With all this in their favour, Harlequins easily made more metres (377-259), beat more defenders (13-11), made more line breaks (4-3) and hoovered the offloads (8-0).

In short, Conor O'Shea's men played the better, more attractive and more effective rugby.

And still. The way Jamie Heaslip clenched his fist at the final whistle suggested otherwise.

For the man who is all about winning might have realised this was one that could so easily have got away from Leinster completely.

The Blues were standing on the brink of European oblivion as they watched an eleven-point lead turn into a two-point deficit through the combination of Harlequins initiative and their own inaccurate play.

There was no real basis to assert they deserved it. They scrapped away. They stayed in it. And they had real, torch-lighting impact from Eoin Reddan off the bench.

Twice the scrum-half, so off-colour a week earlier, got in behind Quins to ask questions the Englishmen couldn't really answer and Ian Madigan clipped the match-defining points for 14-13 in the 70th minute.

Coach Matt O'Connor did not look for an easy way out: "We didn't get to the level we wanted to be at," he said.

"It was about keeping ourselves alive in the group and we've done that. We can improve. We've got lots of growth there."

Mike Ross is known as a problem-solving tight-head with the nous to adapt to what is happening, literally, right under his nose.

For the second time in six days Harlequins ruled the resets.

"There were errors and there were opportunities that we didn't take and there were set-piece issues," continued O'Connor.

Harlequins dominated there again through Joe Marler, Dave Ward and Will Collier and also forced Sean Cronin's hand at the lineout where George Robson was a formidable presence.

beaten up

Leinster were beaten at the set-piece and beaten up physically. Nowhere was it more etched than in the face of Jack McGrath as he trundled off in the 76th minute.

In what is a specialist area, you don't have to have propped at any level to see Harlequins had the shove on Leinster at scrum time, however they managed to do it.

It all looked so much better at the end of the first-half. Leinster built steadily from Madigan's six points in the 25th and 37th minutes, sandwiching Isaac Boss's benefit from Heaslip's cool profit out of a two-on-one with Aseli Tikoirotuma.

Certainly, Tim Swiel did little or nothing to swell Harlequins' bellies for the fight. He fed their appetite with empty promises from two wasted penalties, the second a 'gimme' at this level.

The four tries looked an outside possibility at the break. As it turned out, it was Leinster who needed a break to win it.
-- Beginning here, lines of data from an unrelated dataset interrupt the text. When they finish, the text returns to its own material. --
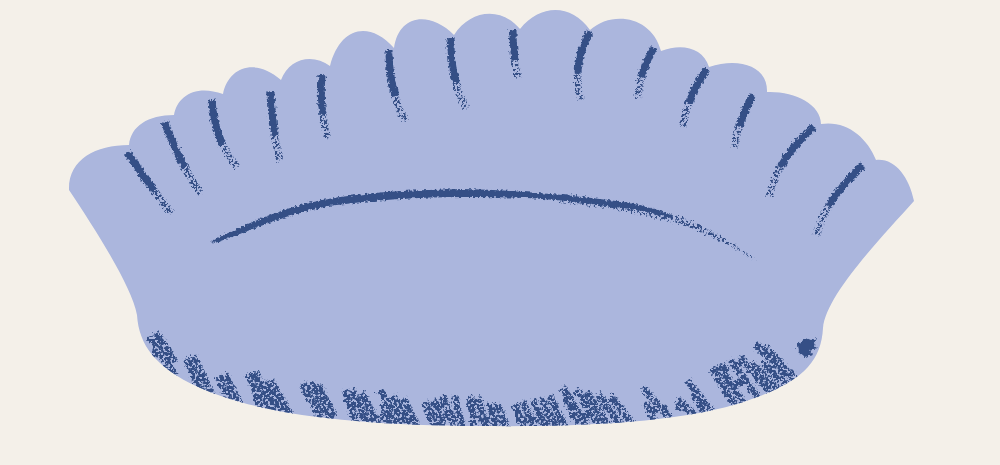
<!DOCTYPE html>
<html lang="en">
<head>
<meta charset="utf-8">
<title>Fluted pie dish</title>
<style>
:root { --paper: #f4f0e9; --dish: #abb6dd; --ink: #344f86; }
html, body { margin: 0; width: 1000px; height: 465px; overflow: hidden; background: var(--paper); }
svg { display: block; }
.dish { fill: var(--dish); }
.pleats, .shading { fill: none; stroke: var(--ink); }
.pleats { stroke-width: 7; }
.pleats .core { stroke-dasharray: 62 100; }
.rim { fill: var(--ink); }
.shading { stroke-width: 7; stroke-linejoin: round; }
</style>
</head>
<body>
<svg width="1000" height="465" viewBox="0 0 1000 465" role="img" aria-label="Blue fluted pie dish with crayon marks">
  <defs>
    <filter id="rough" filterUnits="userSpaceOnUse" x="0" y="0" width="1000" height="465">
      <feTurbulence type="fractalNoise" baseFrequency="0.35" numOctaves="2" seed="4" result="noise"/>
      <feDisplacementMap in="SourceGraphic" in2="noise" scale="5" xChannelSelector="R" yChannelSelector="G"/>
    </filter>
    <filter id="dry" filterUnits="userSpaceOnUse" x="0" y="0" width="1000" height="465">
      <feTurbulence type="fractalNoise" baseFrequency="0.45" numOctaves="2" seed="9" result="noise"/>
      <feColorMatrix in="noise" type="matrix" values="0 0 0 0 0  0 0 0 0 0  0 0 0 0 0  14 0 0 0 -6.8" result="grain"/>
      <feDisplacementMap in="SourceGraphic" in2="noise" scale="7" xChannelSelector="R" yChannelSelector="G" result="edge"/>
      <feComposite in="edge" in2="grain" operator="in"/>
    </filter>
    <filter id="chalk" filterUnits="userSpaceOnUse" x="0" y="0" width="1000" height="465">
      <feTurbulence type="fractalNoise" baseFrequency="0.38" numOctaves="2" seed="21" result="noise"/>
      <feColorMatrix in="noise" type="matrix" values="0 0 0 0 0  0 0 0 0 0  0 0 0 0 0  14 0 0 0 -5.5" result="grain"/>
      <feDisplacementMap in="SourceGraphic" in2="noise" scale="9" xChannelSelector="R" yChannelSelector="G" result="edge"/>
      <feComposite in="edge" in2="grain" operator="in"/>
    </filter>
    <path id="dish-shape" d="M69 190C68 160 95 145 129 145C131 126 148 115 174 115C177 96 196 84 223 94C229 66 256 58 281 80C289 58 313 53 330 66C340 27 369 20 394 48C399 14 430 11 454 35C470 10 501 6 520 29C540 4 571 3 590 30C612 10 652 16 661 51C681 43 703 47 709 67C739 57 768 66 767 92C794 91 821 104 821 124C846 120 867 137 876 160C895 158 909 177 914 201C880 239 826 295 823 328C821 365 798 385 737 404C670 424 568 427 480 426C360 425 262 416 198 387C155 367 139 345 137 315C132 287 97 232 69 190Z"/>
    <clipPath id="dish-clip"><use href="#dish-shape"/></clipPath>
    <g id="pleat-lines">
      <path pathLength="100" d="M128 153Q144 178 172 213"/>
      <path pathLength="100" d="M165 122Q178 160 201 193"/>
      <path pathLength="100" d="M212 100Q214 140 238 167"/>
      <path pathLength="100" d="M271 92Q272 130 281 161"/>
      <path pathLength="100" d="M322 75Q319 112 329 138"/>
      <path pathLength="100" d="M389 50Q389 91 406 121"/>
      <path pathLength="100" d="M451 38Q450 79 467 108"/>
      <path pathLength="100" d="M513 30Q513 58 519 78"/>
      <path pathLength="100" d="M590 32Q571 66 582 100"/>
      <path pathLength="100" d="M654 48Q640 71 639 97"/>
      <path pathLength="100" d="M707 69Q688 96 683 127"/>
      <path pathLength="100" d="M753 95Q738 123 735 147"/>
      <path pathLength="100" d="M814 127Q776 160 770 197"/>
      <path pathLength="100" d="M863 165Q825 200 817 236"/>
    </g>
  </defs>

  <use href="#dish-shape" class="dish"/>

  <g class="pleats">
    <use href="#pleat-lines" class="core" filter="url(#rough)"/>
    <use href="#pleat-lines" filter="url(#dry)"/>
  </g>

  <g class="rim">
    <path filter="url(#rough)" d="M211 241C245 225 280 208 322 200C370 191 420 190 462 189Q545 191 624 202Q652 207 672 215L670 218Q640 209 606 206Q545 196 464 197Q395 197 328 206C285 215 252 230 215 243Z"/>
    <path filter="url(#dry)" d="M560 194Q640 203 690 220Q728 236 757 261Q722 240 684 225Q630 209 560 202Z"/>
  </g>

  <g clip-path="url(#dish-clip)">
    <g class="shading" filter="url(#chalk)">
      <path d="M150 336L176 376M157 333L175 362M150 343L161 336M152 354L168 354"/>
      <path d="M187 358L204 396M194 357L213 396M186 362L196 358M192 378L208 380"/>
      <path d="M218 376L232 406M225 374L241 406M217 381L229 376M226 393L237 393"/>
      <path d="M249 373L263 412M256 372L273 414M264 382L284 418M271 380L292 418M248 377L258 374M256 394L276 396M265 407L286 408"/>
      <path d="M303 384L321 418M311 383L331 420M318 385L335 417M302 391L318 386M312 405L328 405"/>
      <path d="M345 390L357 424M352 390L371 426M362 393L380 427M349 403L364 403M352 417L374 418"/>
      <path d="M380 391L412 428M383 403L397 428M393 396L418 428M404 399L416 424M380 414L393 426M385 420L410 420"/>
      <path d="M425 402L438 430M434 400L444 430M443 396L456 430M455 396L463 430M427 418L458 418M430 410L446 403"/>
      <path d="M470 396L475 430M478 397L487 430M471 403L484 404M490 403L497 430M497 403L508 430M473 419L506 419"/>
      <path d="M515 404L525 430M523 401L536 430M533 400L548 430M542 399L557 430M550 396L567 430M517 420L560 420"/>
      <path d="M563 387L588 428M566 397L582 428M577 390L602 428M587 392L611 428M598 394L622 426M611 396L634 426M570 416L606 416"/>
      <path d="M643 388L670 418M646 403L655 421M650 410L668 408M678 399L696 416M688 381L712 412M694 393L704 413M676 406L690 410"/>
      <path d="M712 368L735 405M719 365L744 403M731 360L758 397M740 357L774 396M752 364L779 390M713 375L729 367M727 386L745 380M733 367L746 362"/>
      <path d="M755 344L798 380M764 346L794 378M762 362L789 386M770 366L784 363M776 373L792 372"/>
    </g>
    <path class="rim" filter="url(#rough)" d="M797 345L806 338L811 340L817 338L814 345L818 348L809 350L813 355L804 357L798 352Z"/>
  </g>
</svg>
</body>
</html>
Full-back Rob Kearney was lucky to avoid caution when he appeared to rip the ball from the hands of Marler on the ground which would have led to Mike Brown's try.

As it transpired, Brown was denied by the eyes-wide-closed view of The Match Official Frenchman Eric Gonthier.

It was justice denied, but also only justice delayed as Brown made his way over unopposed in the 56th minute.

They had the momentum. Even Swiel started to come on board the confidence train. He shot the lead points when Devin Toner tackled Jack Clifford without the ball in the 65th minute to have Leinster staring down the barrel of a gun.

It took the interventions of Reddan to take Leinster up a gear and for Madigan to squeeze through the winning points.